There are four gills and no branchial hearts.
Species in this group are mostly pelagical and can be found mostly in the Pacific ocean.
Cephalopods and the sea
All cephalopods are strictly marine animals, with no known exception.
Some live close to the shore, and others live very far from it. Many species can be found in warm waters, however several species are adapted to polar seas.
Cephalopods can propel themselves thanks to a siphon from where they eject water, allowing them to flee quickly from a threat.
They can also expel a cloud of ink while escaping, which is produced by an special gland.
If an arm gets cut, it can regrow.
Grâce à l’homochrimie, le poulpe, le calamar et la seiche peuvent changer la couleur et la structure de leur peau en fonction de leurs humeurs et de leur environnement.
Leur peau recèle de millions de cellules colorées contractiles, les chromatophores, et peut aussi se couvrir à volonté de taches, de petites cornes et autres pustules mimétiques.
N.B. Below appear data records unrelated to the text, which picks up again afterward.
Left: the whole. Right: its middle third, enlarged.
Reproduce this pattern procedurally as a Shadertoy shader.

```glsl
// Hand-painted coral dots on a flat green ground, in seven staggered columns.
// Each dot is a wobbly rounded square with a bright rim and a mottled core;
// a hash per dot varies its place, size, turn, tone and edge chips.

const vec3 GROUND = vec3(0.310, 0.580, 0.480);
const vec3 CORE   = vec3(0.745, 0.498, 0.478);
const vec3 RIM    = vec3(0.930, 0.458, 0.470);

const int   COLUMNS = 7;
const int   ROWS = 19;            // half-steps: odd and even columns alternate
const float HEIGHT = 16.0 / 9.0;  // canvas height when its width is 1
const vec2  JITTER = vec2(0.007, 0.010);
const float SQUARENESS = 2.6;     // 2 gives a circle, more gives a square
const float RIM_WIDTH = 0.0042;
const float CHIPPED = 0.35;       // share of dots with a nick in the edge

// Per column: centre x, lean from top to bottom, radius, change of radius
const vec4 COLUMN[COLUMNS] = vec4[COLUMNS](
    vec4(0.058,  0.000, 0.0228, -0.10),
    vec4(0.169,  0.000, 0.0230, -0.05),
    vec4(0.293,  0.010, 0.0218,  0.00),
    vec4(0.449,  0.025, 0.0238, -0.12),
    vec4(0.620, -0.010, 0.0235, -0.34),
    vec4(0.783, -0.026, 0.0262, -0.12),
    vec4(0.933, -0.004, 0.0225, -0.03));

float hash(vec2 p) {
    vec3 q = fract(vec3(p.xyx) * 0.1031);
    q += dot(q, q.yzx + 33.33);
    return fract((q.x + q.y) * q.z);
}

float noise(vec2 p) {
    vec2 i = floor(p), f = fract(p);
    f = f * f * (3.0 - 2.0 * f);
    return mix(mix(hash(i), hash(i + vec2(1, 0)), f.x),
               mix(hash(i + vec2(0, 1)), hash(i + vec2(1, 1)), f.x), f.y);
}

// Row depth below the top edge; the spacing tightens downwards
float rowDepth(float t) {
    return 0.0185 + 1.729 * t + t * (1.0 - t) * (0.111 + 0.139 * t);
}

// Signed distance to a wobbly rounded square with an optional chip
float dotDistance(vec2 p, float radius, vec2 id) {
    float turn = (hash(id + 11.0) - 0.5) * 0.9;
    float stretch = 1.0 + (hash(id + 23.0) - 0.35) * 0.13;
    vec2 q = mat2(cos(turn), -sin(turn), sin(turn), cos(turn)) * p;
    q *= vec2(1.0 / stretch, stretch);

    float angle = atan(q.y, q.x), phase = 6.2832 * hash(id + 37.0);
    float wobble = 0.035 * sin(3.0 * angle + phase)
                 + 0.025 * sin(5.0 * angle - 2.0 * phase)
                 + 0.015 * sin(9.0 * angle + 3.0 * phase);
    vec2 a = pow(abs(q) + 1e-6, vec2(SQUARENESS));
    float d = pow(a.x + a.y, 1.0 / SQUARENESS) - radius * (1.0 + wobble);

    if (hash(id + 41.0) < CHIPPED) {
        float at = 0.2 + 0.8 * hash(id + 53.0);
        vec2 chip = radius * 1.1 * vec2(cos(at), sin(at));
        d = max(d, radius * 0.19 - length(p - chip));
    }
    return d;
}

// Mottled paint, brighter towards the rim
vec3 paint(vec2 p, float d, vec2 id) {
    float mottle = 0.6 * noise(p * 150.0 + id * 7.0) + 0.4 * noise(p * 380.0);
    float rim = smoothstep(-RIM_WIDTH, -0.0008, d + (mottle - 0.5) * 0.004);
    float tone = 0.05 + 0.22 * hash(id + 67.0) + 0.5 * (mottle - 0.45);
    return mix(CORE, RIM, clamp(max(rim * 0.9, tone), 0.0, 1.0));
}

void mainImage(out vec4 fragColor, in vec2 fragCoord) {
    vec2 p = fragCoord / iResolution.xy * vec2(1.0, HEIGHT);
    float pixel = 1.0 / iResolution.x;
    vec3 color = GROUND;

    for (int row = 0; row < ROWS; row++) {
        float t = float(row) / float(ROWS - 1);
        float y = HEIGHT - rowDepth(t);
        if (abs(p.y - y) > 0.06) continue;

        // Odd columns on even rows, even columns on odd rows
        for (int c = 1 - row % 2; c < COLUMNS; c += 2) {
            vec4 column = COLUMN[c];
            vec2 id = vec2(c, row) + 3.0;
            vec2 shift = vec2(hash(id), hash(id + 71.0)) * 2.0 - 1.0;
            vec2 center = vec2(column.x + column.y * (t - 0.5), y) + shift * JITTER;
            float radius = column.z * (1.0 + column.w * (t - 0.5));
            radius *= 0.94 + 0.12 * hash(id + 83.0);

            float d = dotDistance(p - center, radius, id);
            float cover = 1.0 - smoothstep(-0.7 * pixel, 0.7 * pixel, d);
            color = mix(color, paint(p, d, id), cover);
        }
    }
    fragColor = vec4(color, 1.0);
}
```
Le changement de couleur peut être un signal, par exemple, pour la très toxique pieuvre aux anneaux.
Elle peut prendre l’apparence d’une silhouette comme celle du poisson-lion ou d’une anguille.
Giant cephalopods: myth or reality ?
The existence of giant cephalopods living in the deep sea eventually got confirmed. Evidence includes large biting scars left on their main predator: sperm whales. Some specimens reaching nearly 20m long have also been found or fished (Teuthoid squids such as Architeutis, Mesonychoteuthis and Histiotheuthis).
Cephalopods and scuba diving: how to approach and to take pictures of them ?
On top of being wonderful animals able of changing colors and patterns within a second, octopus, squids and cuttlefish are particularly photogenic animals.
Octopus and underwater photography
Octopus (Octopus vulgaris in Europe, Octopus cyanea in the Indian ocean) are extremely clever animals, able of deducing, memorizing and learning. But they are also extremely curious.
They can be found in reef cracks, or while hunting across the reef.
They live in caves that are easily recognized : these can be found at the bottom of coral structures, surrounded by small rocks and shells.
When they want to take shelter, octopuses go back in their cave and close it with peebles thanks to their suckered arms.
One has to be patient and smart in order to get an octopus’ attention.
They are often shy at the beginning (when they are scared they can turn to pale white), but they fast become curious, and then they can go ut from their hide.
Squids and underwater photography
Squids are not curious during the day, and quite difficult to approach.
They can be found in groups or alone, often around 1m deep.
The best time to take picture of them is at night: attracted by lights, they can be easily approached then.
Lucky photographers will see them hunting or holding a prey between their tentacles.
When they are close to the surface, one can use reflect effects.